A finance manager for a car dealership gets another chance to prove her claim under the Family and Medical Leave Act, the 4th U.S. Circuit Court of Appeals said on Aug. 15.
In an unpublished opinion in Krenzke v. Alexandria Motors Car Inc., the appellate panel reversed an Alexandria federal district court’s summary judgment for a Northern Virginia Lexus dealer on the manager’s FMLA claim. The manager alleged she had to quit when the employer refused to grant her leave.
Under the FMLA, 29 U.S.C. § 2612(a)(1), the employee doesn’t have to explicitly invoke the statute when requesting leave, and in this case, the appellate panel said the employee met the test with a doctor’s note recommending two weeks off from work “due to medical complications and illness.”

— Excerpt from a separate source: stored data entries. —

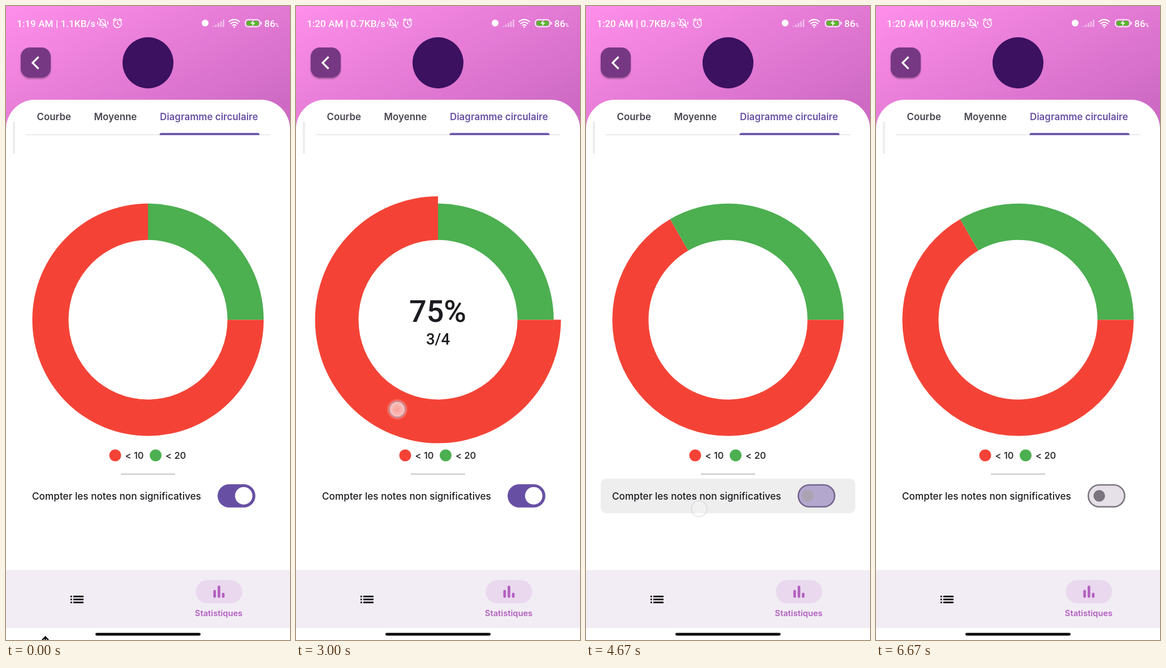
Write an HTML page that moves like this. It is 502 by 1116 pixels and loops after 6870 ms.

```html
<!DOCTYPE html>
<html lang="fr">
<head>
<meta charset="utf-8">
<style>
  html, body { margin: 0; width: 100%; height: 100%; overflow: hidden; background: #fff; }
  svg { display: block; width: 502px; height: 1116px; }
  text { font: 500 17.2px Inter, sans-serif; fill: #1d1b20; }
  .tab { font-size: 16.9px; font-weight: 600; fill: #49454f; }
  .mid { text-anchor: middle; }
  .status text { font: 500 17.2px Roboto, sans-serif; fill: #fff; }
  #percent { font: 500 54px Roboto, sans-serif; }
  #ratio { font: 500 27.5px Roboto, sans-serif; }
</style>
</head>
<body>
<svg viewBox="0 0 502 1116">
  <defs>
    <linearGradient id="sky" gradientUnits="userSpaceOnUse" x1="0" y1="0" x2="166" y2="333">
      <stop stop-color="#ff8fea"/><stop offset="1" stop-color="#ce6ac4"/>
    </linearGradient>
    <radialGradient id="halo">
      <stop offset=".72" stop-color="#fff" stop-opacity="0"/>
      <stop offset=".73" stop-color="#fff" stop-opacity=".4"/>
      <stop offset="1" stop-color="#fff" stop-opacity="0"/>
    </radialGradient>
    <radialGradient id="core">
      <stop stop-color="#fff" stop-opacity=".5"/>
      <stop offset="1" stop-color="#fff" stop-opacity=".7"/>
    </radialGradient>
    <filter id="shade" x="-20%" y="-20%" width="140%" height="150%">
      <feDropShadow dx="0" dy="2" stdDeviation="1.5" flood-opacity=".35"/>
    </filter>
  </defs>

  <rect width="502" height="240" fill="url(#sky)"/>

  <g class="status" fill="none" stroke="#fff" stroke-width="1.6" stroke-linecap="round">
    <g stroke="none">
      <text id="clock" x="19" y="36.500"></text>
      <text x="456.500" y="36.500">86</text>
      <text x="476" y="36.500" style="font-size:8.500px">%</text>
    </g>
    <path d="M165 34h12l-1.500-2v-4a4.500 4.500 0 0 0-9 0v4zM169.500 37.500h3M164 22l14 16M162 28v4M180 28v4"/>
    <circle cx="197" cy="31" r="7"/>
    <path d="M197 27v4l3 2M189.500 25l4-3M204.500 25l-4-3"/>
    <circle cx="352" cy="30" r="6" fill="#fff" stroke="none"/>
    <path d="M366.500 37v-1.500M371 37v-4M375.500 37v-7M380 37v-10M384.500 37v-13" stroke-width="2.800" stroke-linecap="butt" opacity=".5"/>
    <path d="M394.500 27.500a13 13 0 0 1 18 0M397.500 31a8.500 8.500 0 0 1 12 0M400.500 34.200a4.500 4.500 0 0 1 6 0" stroke-width="2.200"/>
    <circle cx="403.500" cy="37" r="1.500" fill="#fff" stroke="none"/>
    <rect x="423" y="24" width="26" height="12.500" rx="5"/>
    <rect x="425.300" y="26.200" width="21.400" height="8.200" rx="3" fill="#55b828" stroke="none"/>
    <path d="M451.500 28.500v3.500"/>
    <path d="M438 24.500l-6 6.500h4l-1.500 5 6-6.500h-4z" fill="#fff" stroke="none"/>
  </g>

  <rect x="26" y="73" width="53" height="53" rx="16" fill="#773983" filter="url(#shade)"/>
  <path d="M57.500 89.500L47 100l10.500 10.500" fill="none" stroke="#fff" stroke-width="3.200"/>
  <circle cx="251" cy="100" r="45" fill="#3b1160"/>

  <path d="M0 217A51 52 0 0 1 51 165H451A51 52 0 0 1 502 217V1116H0z" fill="#fff"/>
  <rect x="12" y="203" width="4" height="57" rx="2" fill="#ededef"/>
  <path d="M35 226.500H467" stroke="#e3e1e5" stroke-width="1.500"/>
  <path d="M271.500 227.300v-.8q0-3 3-3H445q3 0 3 3v.8z" fill="#6750a4"/>
  <text class="tab" x="54.500" y="201">Courbe</text>
  <text class="tab" x="155.500" y="201">Moyenne</text>
  <text class="tab" x="272" y="201" style="fill:#6750a4">Diagramme circulaire</text>

  <path id="red" fill="#f44336"/>
  <path id="green" fill="#4caf50"/>
  <text id="percent" class="mid" x="250.500" y="555.500"></text>
  <text id="ratio" class="mid" x="251" y="596"></text>

  <circle cx="193" cy="791" r="10.500" fill="#f44336"/>
  <circle cx="264.500" cy="791" r="10.500" fill="#4caf50"/>
  <text x="210.500" y="797" style="font-size:16.500px">&lt; 10</text>
  <text x="282" y="797" style="font-size:16.500px">&lt; 20</text>
  <path d="M204 824H298" stroke="#cfcdd1" stroke-width="2.500" stroke-linecap="round"/>

  <rect id="tile" x="26" y="832" width="450" height="61" rx="11" fill="#eee"/>
  <text x="46" y="868.500">Compter les notes non significatives</text>
  <rect id="track" x="375.300" y="843" width="64.200" height="38.500" rx="19.250" stroke-width="2.600"/>
  <rect id="thumb"/>

  <rect y="993" width="502" height="102" fill="#f2edf5"/>
  <path d="M119 1039.300h18M119 1044.600h18M119 1049.900h18M114 1039.300h2.700M114 1044.600h2.700M114 1049.900h2.700" stroke="#000" stroke-width="2.800"/>
  <rect x="335.500" y="1010.500" width="82" height="41" rx="20.500" fill="#e9d8ee"/>
  <path d="M368.800 1030v9.500M376.400 1022.500v17M384 1035v4.500" stroke="#b35fc0" stroke-width="4.600" stroke-linecap="round"/>
  <text class="mid" x="376" y="1073.500" style="font-size:14.700px;font-weight:600;fill:#b35fc0">Statistiques</text>
  <path id="arrow" d="M64 1116l5.500-5.500 5.500 5.500M69.500 1111v9" fill="none" stroke="#111" stroke-width="2.500"/>
  <rect x="158" y="1103.400" width="186" height="4.800" rx="2.400" fill="#000"/>

  <g id="dot">
    <circle r="19" fill="url(#halo)"/>
    <circle r="13.800" fill="url(#core)" stroke="#8c7f9a" stroke-opacity=".55" stroke-width="1.800"/>
  </g>
</svg>

<script>
const LOOP = 6870;
const $ = id => document.getElementById(id);
const clamp = v => Math.max(0, Math.min(1, v));
const ramp = (t, start, length) => clamp((t - start) / length);
const lerp = (a, b, k) => a + (b - a) * k;
const mix = (a, b, k) => `rgb(${a.map((v, i) => Math.round(lerp(v, b[i], k)))})`;
const set = (el, attrs) => { for (const k in attrs) el.setAttribute(k, attrs[k]); };

const VIOLET = [103, 80, 164], GREY = [121, 116, 126], PALE = [230, 224, 233];
const WHITE = [255, 255, 255], LILAC = [234, 221, 255];

// Finger contacts; those with a section enlarge part of the ring.
const touches = [
  { x: 195.5, y: 867, down: 1500, up: 1515 },
  { x: 195.5, y: 867, down: 1930, up: 2030 },
  { x: 179, y: 710, down: 2460, up: 3000, section: 'red' },
  { x: 358.5, y: 440, down: 3460, up: 3930, section: 'green' },
  { x: 200, y: 885, down: 4390, up: 4490 },
  { x: 277.5, y: 723, down: 4860, up: 5330, section: 'red' },
  { x: 345, y: 440, down: 5790, up: 6310, section: 'green' }
];
const taps = touches.filter(p => !p.section).map(p => p.up);

function sector(from, to, radius) {
  const at = (deg, r) => {
    const a = deg * Math.PI / 180;
    return `${(251 + r * Math.cos(a)).toFixed(2)} ${(552.3 + r * Math.sin(a)).toFixed(2)}`;
  };
  const large = to - from > 180 ? 1 : 0;
  return `M${at(from, radius)}A${radius} ${radius} 0 ${large} 1 ${at(to, radius)}` +
    `L${at(to, 140.5)}A140.5 140.5 0 ${large} 0 ${at(from, 140.5)}z`;
}

function drawRing(t, tap, isOn) {
  const change = ramp(t, tap, 150);
  const split = isOn ? lerp(240, 270, change) : lerp(270, 240, change);
  const radius = { red: 204.5, green: 204.5 };
  let percent = '', ratio = '';
  for (const { down, up, section } of touches) {
    if (!section) continue;
    radius[section] += 12.8 * (ramp(t, down + 100, 150) - ramp(t, up + 40, 150));
    if (t < down + 100 || t >= up + 40) continue;
    const total = isOn ? 4 : 3, count = section === 'red' ? total - 1 : 1;
    percent = +(count / total * 100).toFixed(2) + '%';
    ratio = `${count}/${total}`;
  }
  set($('red'), { d: sector(0, split, radius.red) });
  set($('green'), { d: sector(split, 360, radius.green) });
  $('percent').textContent = percent;
  $('ratio').textContent = ratio;
}

function drawSwitch(t, tap, isOn) {
  const k = ramp(t, tap, 300);
  const move = 1 + 2.70158 * (k - 1) ** 3 + 1.70158 * (k - 1) ** 2;
  const off = isOn ? 1 - k : k;
  const [first, last] = isOn ? [20.5, 30.7] : [30.7, 20.5];
  const stretch = clamp(k / .11), settle = 1 - (1 - ramp(k, .11, .72)) ** 3;
  const size = wide => lerp(lerp(first, wide, stretch), last, settle);
  const w = size(43.5), h = size(28.2);
  const x = isOn ? lerp(394.6, 420.2, move) : lerp(420.2, 394.6, move);
  const press = 1 - ramp(t, tap + 120, 130);
  const lit = WHITE.map((v, i) => lerp(v, LILAC[i], press));
  set($('track'), { fill: mix(VIOLET, PALE, off), stroke: mix(VIOLET, GREY, off) });
  set($('thumb'), {
    x: x - w / 2, y: 862.2 - h / 2, width: w, height: h, rx: h / 2,
    fill: mix(lit, GREY, off)
  });
}

function drawTouch(t) {
  const p = touches.find(p => t >= p.down && t < p.up + 270);
  set($('dot'), p
    ? { transform: `translate(${p.x} ${p.y})`, opacity: ramp(t, p.down, 30) * (1 - ramp(t, p.up, 270)) }
    : { opacity: 0 });
}

function draw(t) {
  const done = taps.filter(s => t >= s);
  const tap = done.length ? done[done.length - 1] : -1000;
  const isOn = done.length % 2 === 0;
  drawRing(t, tap, isOn);
  drawSwitch(t, tap, isOn);
  drawTouch(t);
  set($('tile'), { opacity: ramp(t, tap + 30, 130) * (1 - ramp(t, tap + 310, 230)) });
  set($('arrow'), { transform: `translate(0 ${8 * ramp(t, 0, 200)})`, opacity: t < 200 ? 1 : 0 });
  const speed = t < 2670 ? '1.1' : t < 6670 ? '0.7' : '0.9';
  $('clock').textContent = `1:${t < 3000 ? 19 : 20} AM | ${speed}KB/s`;
}

const start = performance.now();
function frame() {
  draw((performance.now() - start) % LOOP);
  requestAnimationFrame(frame);
}
frame();
</script>
</body>
</html>
```
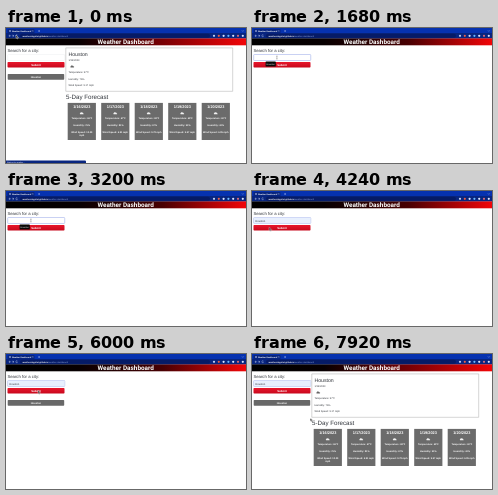
Write an HTML page that moves like this. It is 240 px wide and 135 px high and loops after 8000 ms.

```html
<!DOCTYPE html>
<html lang="en">
<head>
<meta charset="utf-8">
<title>Weather Dashboard</title>
<style>
html, body { margin: 0; width: 100%; height: 100%; overflow: hidden; background: #fff; }
svg { display: block; width: 100vw; height: 100vh; }
text { font-family: "Liberation Sans", Arial, sans-serif; text-rendering: geometricPrecision; fill: #30343a; }
.title { font: bold 6.4px Roboto, sans-serif; }
.small { font-size: 2.5px; }
.mid, .day text { text-anchor: middle; }
.white, .day text { fill: #fff; }
.bold, .day text { font-weight: bold; }
.day text { font-size: 2.4px; }
.day .date { font-size: 3.9px; }
.loop { animation: 8s step-end infinite; }

.status { animation-name: status; }
.focus { animation-name: focus; }
.hint { animation-name: hint; }
.value { animation-name: value; }
.history { animation-name: history; }
.result { animation-name: result; }
.details { animation-name: details; }
.brief { animation-name: brief; }
.arrow { animation-name: arrow; }
.pointer { animation: move 8s ease-in-out infinite; }
.fade { animation: fade 8s linear infinite; }

@keyframes status { 0% { opacity: 1 } 13%, 100% { opacity: 0 } }
@keyframes focus { 0% { opacity: 0 } 18%, 100% { opacity: 1 } }
@keyframes hint { 0% { opacity: 0 } 20% { opacity: 1 } 45%, 100% { opacity: 0 } }
@keyframes value { 0% { opacity: 0 } 45%, 100% { opacity: 1 } }
@keyframes history { 0% { opacity: 1 } 6% { opacity: 0 } 75%, 100% { opacity: 1 } }
@keyframes result { 0% { opacity: 1 } 6% { opacity: 0 } 79%, 100% { opacity: 1 } }
@keyframes details { 0% { opacity: 1 } 6% { opacity: 0 } 86%, 100% { opacity: 1 } }
@keyframes brief { 0% { opacity: 0 } 79% { opacity: 1 } 86%, 100% { opacity: 0 } }
@keyframes arrow { 0% { opacity: 1 } 18% { opacity: 0 } 45%, 100% { opacity: 1 } }
@keyframes move {
  0%, 7% { transform: translate(10px, 7px) }
  17%, 36% { transform: translate(24px, 28.5px) }
  46%, 54% { transform: translate(17.2px, 36.3px) }
  63%, 77% { transform: translate(32px, 36.3px) }
  84%, 100% { transform: translate(58.3px, 64px) }
}
@keyframes fade {
  0%, 6% { stop-color: #780004 }
  9%, 76% { stop-color: #480002 }
  81%, 100% { stop-color: #780004 }
}
</style>
</head>
<body>
<svg viewBox="0 0 240 135" preserveAspectRatio="none">
  <defs>
    <linearGradient id="banner">
      <stop offset="0" stop-color="#000"/>
      <stop offset=".3" stop-color="#080001"/>
      <stop class="fade" offset=".65"/>
      <stop offset="1" stop-color="#f20508"/>
    </linearGradient>
    <linearGradient id="red" x2="0" y2="1">
      <stop stop-color="#e8172c"/><stop offset="1" stop-color="#c8081c"/>
    </linearGradient>
    <path id="cloud" d="M-1.7 1a.7.7 0 0 1 .2-1.2a1 1 0 0 1 1.8-.4a.8.8 0 0 1 1 .6a.5.5 0 0 1 .1 1z"/>
  </defs>
  <rect width="240" height="135" fill="#fff"/>

  <!-- browser bars -->
  <rect width="240" height="5.4" fill="#0632b0"/>
  <rect y="5" width="240" height="5.6" fill="#08257f"/>
  <path d="M1.5 5.2V2q0-1 1-1h25q1 0 1 1v3.2z" fill="#08257f"/>
  <circle cx="4" cy="3" r=".8" fill="#dce4ff"/>
  <text x="6" y="3.7" font-size="2" class="white bold">Weather Dashboard</text>
  <path d="M26 2.4l1.1 1.1m0-1.1l-1.1 1.1M32.2 3h1.8m-.9-.9v1.8" stroke="#d5defa" stroke-width=".4"/>
  <path d="M236 2.5l.8.8.8-.8" fill="none" stroke="#d5defa" stroke-width=".4"/>
  <rect x="14" y="5.8" width="190" height="4" rx="2" fill="#061b66"/>
  <g fill="none" stroke="#d5defa" stroke-width=".4">
    <path d="M4 6.8L2.9 7.8 4 8.8M2.9 7.8h2M6.8 6.8l1.1 1-1.1 1M5.9 7.8h2"/>
    <path d="M11.5 7.1a1 1 0 1 0 .2 1.1"/>
  </g>
  <text x="16.5" y="8.6" font-size="2.15" class="white bold">weatherskypilot.github.io<tspan font-weight="normal" fill="#8ea5df">/weather-dashboard/</tspan></text>
  <g id="icons"></g>

  <rect y="10.4" width="240" height="6.9" fill="url(#banner)"/>
  <text x="119.7" y="16.1" class="title mid white">Weather Dashboard</text>

  <!-- search -->
  <text x="1.4" y="24.4" font-size="4.25">Search for a city:</text>
  <rect x="1.7" y="26.5" width="57" height="6" rx=".7" fill="#fff" stroke="#dfe2e6" stroke-width=".3"/>
  <rect class="loop focus" x="1.7" y="26.5" width="57" height="6" rx=".7" fill="#fff" stroke="#b3bff0" stroke-width=".7"/>
  <g class="loop value">
    <rect x="2" y="26.8" width="56.4" height="5.4" rx=".5" fill="#e8f0fe"/>
    <text x="3.3" y="30.5" font-size="2.7">Houston</text>
  </g>
  <rect x="1.5" y="34" width="57" height="5.5" rx=".7" fill="url(#red)"/>
  <text x="30" y="37.8" font-size="2.8" class="mid white bold">Submit</text>
  <g class="loop hint">
    <path d="M24.2 28.1h1.4m-.7 0v2.8m-.7 0h1.4" stroke="#333" stroke-width=".3"/>
    <rect x="13.6" y="33.4" width="10.2" height="5.2" rx=".6" fill="#080808"/>
    <text x="18.7" y="36.9" font-size="2.2" class="mid white">Houston</text>
  </g>
  <g class="loop history">
    <rect x="1.7" y="46.1" width="56.5" height="5.7" rx=".7" fill="#686868"/>
    <text x="29.9" y="49.8" font-size="2.6" class="mid white bold">Houston</text>
  </g>

  <!-- weather -->
  <g class="loop result">
    <path d="M59.8 19.9H226.7V63.3H59.8z" fill="none" stroke="#aaa" stroke-width=".5"/>
    <text x="62.4" y="28.1" font-size="5.2">Houston</text>
    <text x="62.4" y="32.9" class="small">1/15/2023</text>
  </g>
  <g class="loop brief">
    <text x="62.4" y="43.1" class="small">Temperature: 57°F</text>
    <text x="62.4" y="49.1" class="small">Humidity: 76%</text>
    <text x="62.4" y="55.1" class="small">Wind Speed: 9.17 mph</text>
  </g>
  <g class="loop details">
    <use href="#cloud" x="66.3" y="38.4" fill="#666"/>
    <text x="62.4" y="45" class="small">Temperature: 57°F</text>
    <text x="62.4" y="51.5" class="small">Humidity: 76%</text>
    <text x="62.4" y="58" class="small">Wind Speed: 9.17 mph</text>
    <text x="60" y="71.4" font-size="6.2">5-Day Forecast</text>
    <g id="days"></g>
  </g>

  <g class="loop status">
    <path d="M0 132.4h79q1 0 1 1v1.6H0z" fill="#08257f"/>
    <text x="1" y="134.5" font-size="1.9" class="white">Waiting for weather...</text>
  </g>
  <g class="pointer">
    <path class="loop arrow" d="M0 0v3.4l.8-.7.6 1.3.6-.3-.6-1.2h1.1z" fill="#111" stroke="#fff" stroke-width=".4"/>
  </g>
</svg>
<script>
const days = [
  [66, 76, "10.29"], [67, 81, "6.91"], [68, 67, "9.78"], [65, 53, "5.57"], [60, 42, "6.85"]
];
const cardWidth = 28.2, gap = 33.5;
const line = (x, y, s, name = "") => `<text x="${x}" y="${y}" class="${name}">${s}</text>`;

document.getElementById("days").innerHTML = days.map(([temp, humid, wind], i) => {
  const x = 61.7 + i * gap, c = x + cardWidth / 2;
  const speed = wind.length > 4
    ? line(c, 104.8, `Wind Speed: ${wind}`) + line(c, 108.3, "mph")
    : line(c, 104.8, `Wind Speed: ${wind} mph`);
  return `<g class="day"><rect x="${x}" y="74.9" width="${cardWidth}" height="37.1" fill="#6b6b6b"/>
    ${line(c, 80.3, `1/${16 + i}/2023`, "date")}
    <use href="#cloud" x="${c}" y="85.2" fill="#f2f2f2"/>
    ${line(c, 91.3, `Temperature: ${temp}°F`)}${line(c, 98, `Humidity: ${humid}%`)}${speed}</g>`;
}).join("");

const tints = ["#c5d2f5", "#e85d4a", "#dce4ff", "#69b7ff", "#dce4ff", "#d66b7b", "#dce4ff"];
document.getElementById("icons").innerHTML = tints.map((c, i) =>
  `<circle cx="${208 + i * 4.8}" cy="7.8" r="1.1" fill="${c}"/>`).join("");
</script>
</body>
</html>
```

The note arguably satisfied requirements for leave requests set out in the company’s employee handbook, the court said, and even if it didn’t, the employee had the right to cure any deficiency under the handbook standard.
And the doctor’s vague reference to “medical complications and illness” sounded like “a serious health condition” under the Act, the panel said, given the medications and diagnostic tests prescribed by the doctor.
By Deborah Elkins